A quick visit to the sock aisle of your favorite department store will leave you with more questions than answers – especially when it comes to the type of sock and when you should wear it.
The purpose of this guide is to help you make sense of all the different options and when it may be more appropriate to wear one sock over another.
Here’s a table highlighting the differences between various sock types:
- Height: This is how high the socks rise from heel to cuff.
- Worn With: Some socks are more versatile than others. Here we outline some occasions you may want to wear a particular type of sock.
|Sock Type||Height||Worn With|
|Knee High Socks||22”||Casual wear, including dresses, skirts, or solo.|
|Over-the-Calf Socks||19”||Formal, work, or cold weather.|
|Crew Socks||11″||Casual to semi-formal pants and athletic wear.|
|Ankle Socks||4 to 6″||Athletic wear, hiking, long pants.|
|Low Cut Socks||2″||Athletic or casual wear.|
|No Show Socks||1″||Semi-formal to summer wear.|
|Athletic Socks||3”||Athletic wear.|
|Compression Socks||4 to 20”||Medicinal wear.|
1. Knee High Socks
The knee-high sock is worn for warmth or casual wear and, you guessed it, rises above the knees. While cozy, knee-high socks do also serve some functional purposes. Most commonly, this sock type will be paired with fashion, winter, or hiking boots. In addition, the extended height will protect you from the boot’s collar rubbing against your skin and causing irritation.
Some knee-high socks may contain performance fabrics to wick moisture and prevent blisters.
What to wear with knee-high socks: boots, skirts, dresses, or cozy wear.
2. Over-the-Calf Socks
Rising just above the calf muscle, over-the-calf socks are less likely to slip down your leg. This type of sock is most commonly found in men’s dress socks and work socks. When paired with merino wool, Pima cotton, or silk fabric, you have a nice breathable sock for all-day comfort.
What to wear with over-the-calf socks: dress pants, work pants, or cold weather running.
3. Crew Socks

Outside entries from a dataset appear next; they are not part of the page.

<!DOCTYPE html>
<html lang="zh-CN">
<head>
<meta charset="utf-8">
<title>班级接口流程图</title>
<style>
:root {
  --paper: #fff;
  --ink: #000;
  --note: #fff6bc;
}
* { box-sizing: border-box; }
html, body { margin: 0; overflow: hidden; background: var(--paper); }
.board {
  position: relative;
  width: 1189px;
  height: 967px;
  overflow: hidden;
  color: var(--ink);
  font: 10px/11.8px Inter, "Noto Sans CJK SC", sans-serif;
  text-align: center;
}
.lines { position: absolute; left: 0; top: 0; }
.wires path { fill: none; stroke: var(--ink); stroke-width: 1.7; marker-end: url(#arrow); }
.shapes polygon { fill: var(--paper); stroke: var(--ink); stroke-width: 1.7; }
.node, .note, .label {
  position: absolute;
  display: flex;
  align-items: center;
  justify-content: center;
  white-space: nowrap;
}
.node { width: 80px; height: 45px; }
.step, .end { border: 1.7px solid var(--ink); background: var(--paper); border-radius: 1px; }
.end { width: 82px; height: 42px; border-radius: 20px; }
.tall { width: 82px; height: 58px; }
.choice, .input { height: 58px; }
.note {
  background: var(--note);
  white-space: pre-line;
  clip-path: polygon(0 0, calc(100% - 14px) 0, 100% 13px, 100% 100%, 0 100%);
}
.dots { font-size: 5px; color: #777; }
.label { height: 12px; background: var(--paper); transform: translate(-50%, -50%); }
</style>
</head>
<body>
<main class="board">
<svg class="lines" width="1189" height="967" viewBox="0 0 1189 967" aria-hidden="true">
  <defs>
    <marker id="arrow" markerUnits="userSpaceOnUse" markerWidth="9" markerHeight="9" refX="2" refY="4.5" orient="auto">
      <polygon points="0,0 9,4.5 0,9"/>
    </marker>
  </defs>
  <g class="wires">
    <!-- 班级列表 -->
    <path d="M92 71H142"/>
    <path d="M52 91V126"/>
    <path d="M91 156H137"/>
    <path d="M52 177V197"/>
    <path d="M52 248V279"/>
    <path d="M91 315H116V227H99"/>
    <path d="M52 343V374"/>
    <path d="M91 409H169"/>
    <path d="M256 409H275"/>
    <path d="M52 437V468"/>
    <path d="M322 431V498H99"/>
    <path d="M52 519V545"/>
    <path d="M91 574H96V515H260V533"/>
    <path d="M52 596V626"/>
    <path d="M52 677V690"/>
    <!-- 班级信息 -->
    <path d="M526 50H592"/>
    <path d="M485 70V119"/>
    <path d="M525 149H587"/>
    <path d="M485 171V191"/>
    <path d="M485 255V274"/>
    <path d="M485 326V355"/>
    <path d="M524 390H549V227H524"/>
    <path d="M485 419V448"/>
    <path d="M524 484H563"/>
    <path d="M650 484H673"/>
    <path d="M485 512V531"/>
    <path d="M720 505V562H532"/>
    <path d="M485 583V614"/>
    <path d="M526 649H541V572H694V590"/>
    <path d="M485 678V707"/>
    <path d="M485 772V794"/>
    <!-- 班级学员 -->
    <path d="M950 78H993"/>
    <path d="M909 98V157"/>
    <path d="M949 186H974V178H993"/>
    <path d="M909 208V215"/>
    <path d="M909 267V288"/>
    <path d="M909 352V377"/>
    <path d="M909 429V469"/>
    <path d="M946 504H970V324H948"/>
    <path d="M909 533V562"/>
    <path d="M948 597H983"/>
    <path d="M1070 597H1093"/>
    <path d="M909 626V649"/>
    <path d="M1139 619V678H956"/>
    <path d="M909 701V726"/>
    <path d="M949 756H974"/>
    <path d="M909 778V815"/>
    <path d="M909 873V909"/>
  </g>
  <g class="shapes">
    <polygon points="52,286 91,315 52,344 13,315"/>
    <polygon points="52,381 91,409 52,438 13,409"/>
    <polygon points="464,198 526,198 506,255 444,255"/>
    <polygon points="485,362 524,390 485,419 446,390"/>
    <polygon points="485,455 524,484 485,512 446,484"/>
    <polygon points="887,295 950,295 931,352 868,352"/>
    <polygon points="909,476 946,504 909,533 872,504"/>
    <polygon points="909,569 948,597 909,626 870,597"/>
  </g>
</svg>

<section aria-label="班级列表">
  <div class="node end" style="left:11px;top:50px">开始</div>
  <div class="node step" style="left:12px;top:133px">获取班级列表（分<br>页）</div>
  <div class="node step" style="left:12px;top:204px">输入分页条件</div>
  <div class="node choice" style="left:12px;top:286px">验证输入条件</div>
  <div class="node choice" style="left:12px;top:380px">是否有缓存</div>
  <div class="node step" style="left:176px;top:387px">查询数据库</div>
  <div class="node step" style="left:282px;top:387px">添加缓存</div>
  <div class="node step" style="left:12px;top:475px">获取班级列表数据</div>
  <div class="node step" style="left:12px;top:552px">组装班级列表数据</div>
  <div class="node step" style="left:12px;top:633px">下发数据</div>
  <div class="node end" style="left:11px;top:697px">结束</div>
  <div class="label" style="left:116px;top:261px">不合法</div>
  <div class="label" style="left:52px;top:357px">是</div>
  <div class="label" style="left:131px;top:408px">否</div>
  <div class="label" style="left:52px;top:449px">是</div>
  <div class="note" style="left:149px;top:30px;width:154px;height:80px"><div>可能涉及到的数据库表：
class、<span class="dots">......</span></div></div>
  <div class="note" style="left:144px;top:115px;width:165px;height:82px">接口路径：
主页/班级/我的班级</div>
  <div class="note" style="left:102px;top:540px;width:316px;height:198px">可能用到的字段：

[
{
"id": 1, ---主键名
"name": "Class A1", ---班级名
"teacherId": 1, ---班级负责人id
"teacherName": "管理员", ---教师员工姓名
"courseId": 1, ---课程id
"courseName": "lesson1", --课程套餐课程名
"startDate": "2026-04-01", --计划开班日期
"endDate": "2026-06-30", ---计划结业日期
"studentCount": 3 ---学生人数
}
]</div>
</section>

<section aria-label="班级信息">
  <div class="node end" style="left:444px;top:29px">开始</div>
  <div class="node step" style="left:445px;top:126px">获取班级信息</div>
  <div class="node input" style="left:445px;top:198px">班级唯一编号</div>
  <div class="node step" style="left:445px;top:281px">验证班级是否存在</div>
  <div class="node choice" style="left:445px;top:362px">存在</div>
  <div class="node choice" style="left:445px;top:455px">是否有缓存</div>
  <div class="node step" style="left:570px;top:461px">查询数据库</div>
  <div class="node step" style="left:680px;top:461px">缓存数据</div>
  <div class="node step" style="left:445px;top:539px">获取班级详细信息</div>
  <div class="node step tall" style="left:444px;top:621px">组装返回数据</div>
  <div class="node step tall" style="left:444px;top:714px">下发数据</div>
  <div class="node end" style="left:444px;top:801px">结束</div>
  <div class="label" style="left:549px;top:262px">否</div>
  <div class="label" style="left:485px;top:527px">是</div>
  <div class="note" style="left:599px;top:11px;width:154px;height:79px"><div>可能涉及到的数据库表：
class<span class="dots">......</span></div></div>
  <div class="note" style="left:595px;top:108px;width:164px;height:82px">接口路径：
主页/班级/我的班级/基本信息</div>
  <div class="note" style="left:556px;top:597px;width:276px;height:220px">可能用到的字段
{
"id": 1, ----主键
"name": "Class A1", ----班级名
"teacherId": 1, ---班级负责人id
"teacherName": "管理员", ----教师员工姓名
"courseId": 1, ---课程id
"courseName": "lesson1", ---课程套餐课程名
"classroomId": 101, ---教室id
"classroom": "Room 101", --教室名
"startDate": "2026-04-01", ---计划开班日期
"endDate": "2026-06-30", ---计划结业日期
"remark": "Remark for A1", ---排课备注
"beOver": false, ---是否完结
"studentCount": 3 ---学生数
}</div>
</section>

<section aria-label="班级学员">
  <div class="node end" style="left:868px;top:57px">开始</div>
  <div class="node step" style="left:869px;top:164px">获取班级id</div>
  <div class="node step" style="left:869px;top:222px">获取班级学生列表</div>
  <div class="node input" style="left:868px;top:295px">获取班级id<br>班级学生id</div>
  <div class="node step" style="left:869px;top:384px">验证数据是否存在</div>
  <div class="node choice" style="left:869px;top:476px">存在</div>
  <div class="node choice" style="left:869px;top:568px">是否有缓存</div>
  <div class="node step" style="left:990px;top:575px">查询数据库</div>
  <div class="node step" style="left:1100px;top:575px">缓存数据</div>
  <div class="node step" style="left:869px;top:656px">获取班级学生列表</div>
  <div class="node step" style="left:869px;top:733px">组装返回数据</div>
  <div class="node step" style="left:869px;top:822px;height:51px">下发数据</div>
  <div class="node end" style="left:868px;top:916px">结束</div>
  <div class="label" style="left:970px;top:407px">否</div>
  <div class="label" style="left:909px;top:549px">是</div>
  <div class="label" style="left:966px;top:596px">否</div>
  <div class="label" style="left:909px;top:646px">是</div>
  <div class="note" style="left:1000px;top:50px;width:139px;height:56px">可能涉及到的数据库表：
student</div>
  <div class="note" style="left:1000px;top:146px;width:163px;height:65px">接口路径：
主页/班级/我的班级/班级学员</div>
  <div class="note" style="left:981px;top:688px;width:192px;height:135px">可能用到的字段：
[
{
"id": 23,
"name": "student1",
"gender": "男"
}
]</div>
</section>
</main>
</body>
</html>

The crew sock is the most popular sock due to its versatility. From casual to more formal wear, the crew sock rises approximately 11” from heel to cuff, allowing them to rest right in the middle of your calf muscle. However, unlike knee-high and over-the-calf socks, crew socks are susceptible to slipping down your leg after an extended period. Therefore, the quality of craftsmanship is essential here.
You’ll find the crew sock height works great for many outfits, including dress, casual, hiking, novelty, and more.

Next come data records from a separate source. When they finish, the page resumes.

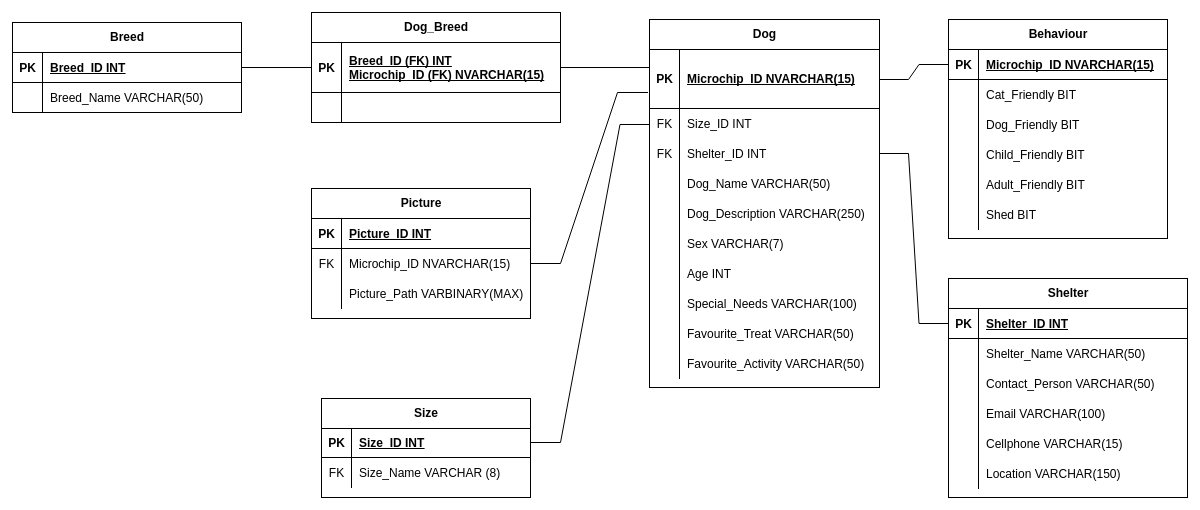
<!DOCTYPE html>
<html lang="en">
<head>
<meta charset="utf-8">
<title>Dog shelter entity relationship diagram</title>
<style>
  :root { --ink: #000; --paper: #fff; --row: 30px; }
  * { box-sizing: border-box; margin: 0; }
  body { background: var(--paper); overflow: hidden; }
  .diagram {
    position: relative; width: 1200px; height: 510px; overflow: hidden;
    background: var(--paper); color: var(--ink);
    font: 12px/14px "Liberation Sans", Arial, sans-serif;
  }
  .relations { position: absolute; inset: 0; fill: none; stroke: var(--ink); stroke-width: 1; }
  .entity {
    position: absolute; overflow: hidden;
    border: 1px solid var(--ink); background: var(--paper);
  }
  .entity h2 {
    height: var(--row); border-bottom: 1px solid var(--ink);
    font-size: 12px; line-height: 29px; text-align: center;
  }
  .field { display: grid; grid-template-columns: 30px 1fr; height: var(--row); white-space: nowrap; }
  .field > * { display: flex; align-items: center; padding-bottom: 1px; }
  .key { justify-content: center; border-right: 1px solid var(--ink); }
  .name { padding-left: 7px; }
  .primary { border-bottom: 1px solid var(--ink); font-weight: bold; }
  .primary > * { padding-bottom: 0; }
  .primary .name { text-decoration: underline; text-decoration-skip-ink: none; }
  .primary .name span { text-decoration: underline; text-decoration-skip-ink: none; }

  #breed      { left: 12px;  top: 22px;  width: 230px; height: 91px; }
  #dog-breed  { left: 311px; top: 12px;  width: 250px; height: 111px; }
  #dog-breed .primary { height: 50px; }
  #picture    { left: 311px; top: 188px; width: 220px; height: 131px; }
  #size       { left: 321px; top: 398px; width: 210px; height: 100px; }
  #size .primary { height: 29px; }
  #dog        { left: 649px; top: 19px;  width: 231px; height: 369px; }
  #dog .primary { height: 59px; }
  #behaviour  { left: 948px; top: 19px;  width: 220px; height: 220px; }
  #shelter    { left: 948px; top: 278px; width: 240px; height: 220px; }
</style>
</head>
<body>
<main class="diagram">
  <svg class="relations" width="1200" height="510" viewBox="0 0 1200 510" aria-hidden="true">
    <line x1="242" y1="67.5" x2="311" y2="67.5"/>
    <line x1="561" y1="67.5" x2="649" y2="67.5"/>
    <polyline points="531,263.5 560.5,263.5 617.5,92.5 648,92.5"/>
    <polyline points="531,442.5 560.5,442.5 620,124.5 649,124.5"/>
    <polyline points="880,79.5 908.5,79.5 919,64.5 948,64.5"/>
    <polyline points="880,153.5 908.5,153.5 919,323.5 948,323.5"/>
  </svg>

  <section class="entity" id="breed">
    <h2>Breed</h2>
    <div class="field primary"><div class="key">PK</div><div class="name"><span>Breed_ID INT</span></div></div>
    <div class="field"><div class="key"></div><div class="name">Breed_Name VARCHAR(50)</div></div>
  </section>

  <section class="entity" id="dog-breed">
    <h2>Dog_Breed</h2>
    <div class="field primary"><div class="key">PK</div><div class="name"><span>Breed_ID (FK) INT<br>Microchip_ID (FK) NVARCHAR(15)</span></div></div>
    <div class="field"><div class="key"></div><div class="name"></div></div>
  </section>

  <section class="entity" id="picture">
    <h2>Picture</h2>
    <div class="field primary"><div class="key">PK</div><div class="name"><span>Picture_ID INT</span></div></div>
    <div class="field"><div class="key">FK</div><div class="name">Microchip_ID NVARCHAR(15)</div></div>
    <div class="field"><div class="key"></div><div class="name">Picture_Path VARBINARY(MAX)</div></div>
  </section>

  <section class="entity" id="size">
    <h2>Size</h2>
    <div class="field primary"><div class="key">PK</div><div class="name"><span>Size_ID INT</span></div></div>
    <div class="field"><div class="key">FK</div><div class="name">Size_Name VARCHAR (8)</div></div>
  </section>

  <section class="entity" id="dog">
    <h2>Dog</h2>
    <div class="field primary"><div class="key">PK</div><div class="name"><span>Microchip_ID NVARCHAR(15)</span></div></div>
    <div class="field"><div class="key">FK</div><div class="name">Size_ID INT</div></div>
    <div class="field"><div class="key">FK</div><div class="name">Shelter_ID INT</div></div>
    <div class="field"><div class="key"></div><div class="name">Dog_Name VARCHAR(50)</div></div>
    <div class="field"><div class="key"></div><div class="name">Dog_Description VARCHAR(250)</div></div>
    <div class="field"><div class="key"></div><div class="name">Sex VARCHAR(7)</div></div>
    <div class="field"><div class="key"></div><div class="name">Age INT</div></div>
    <div class="field"><div class="key"></div><div class="name">Special_Needs VARCHAR(100)</div></div>
    <div class="field"><div class="key"></div><div class="name">Favourite_Treat VARCHAR(50)</div></div>
    <div class="field"><div class="key"></div><div class="name">Favourite_Activity VARCHAR(50)</div></div>
  </section>

  <section class="entity" id="behaviour">
    <h2>Behaviour</h2>
    <div class="field primary"><div class="key">PK</div><div class="name"><span>Microchip_ID NVARCHAR(15)</span></div></div>
    <div class="field"><div class="key"></div><div class="name">Cat_Friendly BIT</div></div>
    <div class="field"><div class="key"></div><div class="name">Dog_Friendly BIT</div></div>
    <div class="field"><div class="key"></div><div class="name">Child_Friendly BIT</div></div>
    <div class="field"><div class="key"></div><div class="name">Adult_Friendly BIT</div></div>
    <div class="field"><div class="key"></div><div class="name">Shed BIT</div></div>
  </section>

  <section class="entity" id="shelter">
    <h2>Shelter</h2>
    <div class="field primary"><div class="key">PK</div><div class="name"><span>Shelter_ID INT</span></div></div>
    <div class="field"><div class="key"></div><div class="name">Shelter_Name VARCHAR(50)</div></div>
    <div class="field"><div class="key"></div><div class="name">Contact_Person VARCHAR(50)</div></div>
    <div class="field"><div class="key"></div><div class="name">Email VARCHAR(100)</div></div>
    <div class="field"><div class="key"></div><div class="name">Cellphone VARCHAR(15)</div></div>
    <div class="field"><div class="key"></div><div class="name">Location VARCHAR(150)</div></div>
  </section>
</main>
</body>
</html>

What to wear with crew socks: denim, chinos, and athletic shorts.
4. Ankle & Quarter Socks
Slightly shorter than a crew sock, the quarter sock (also known as an ankle sock) rises 4 to 6” from heel to cuff. The quarter sock is often worn for either casual or athletic intents, although the latter is the more appropriate.
The shorter length limits the use of quarter or ankle socks to only pants with at least one break in the fabric. Wearing cropped chinos or denim with ankle socks will result in leg exposure when sitting down or crossing your legs.
You should also consider wearing quarter socks with moderately high dress boots, including chukka (desert) and Chelsea boots.
What to wear with quarter socks: longer chinos or denim.
5. Low Cut Socks
The low-cut sock rests below the talus (ankle bone) and will be nearly hidden behind a shoe collar. Low-cut socks are a good choice for those who want a bit more security when compared to a no-show sock.
What to wear with low-cut socks: casual sneakers with a higher collar or shorts.
6. No Show Socks
Also known as invisible socks, no-show socks rest below the shoe collar. Commonly paired with loafers, flats, and even casual sneakers, no-show socks are a summer wardrobe staple.
While no-show socks may not seem like they have much utility at first glance, they help prevent foot odor, blisters, and moisture buildup. Excessive moisture can rot a shoe from the inside out.
What to wear with no-show socks: shorts, skirts, athleisure pants.
Recommended shoes to wear with no-show socks: sneakers, boat shoes, oxfords, monks, flats, and driving loafers.
7. Athletic Socks
We won’t go too far into this category, but it’s essential to know that some companies make socks for specific athletic activities. For example, running socks (pictured above) focus on moisture control and blister prevention. At the same time, hiking socks may offer a thicker shin panel that will protect your lower legs from branches, thorns, poison ivy, and more.
The takeaway: if you find yourself doing certain athletic activities repeatedly, consider purchasing a pair of socks that provide better performance and comfort.
8. Compression Socks
These specially designed socks are for individuals who need assistance moving blood throughout their legs. Available in several different graduated compressions, measured in millimeters of mercury (mmHg), doctors may recommend these socks if your legs feel tired, have spider or varicose veins, or simply feel dizzy when standing up.
Speak with your family doctor to learn more.
Additionally, some runners may wear compression socks to facilitate blood flow.
We hope that this guide gave you a better understanding of all the different types of socks available and how they should be worked into your wardrobe.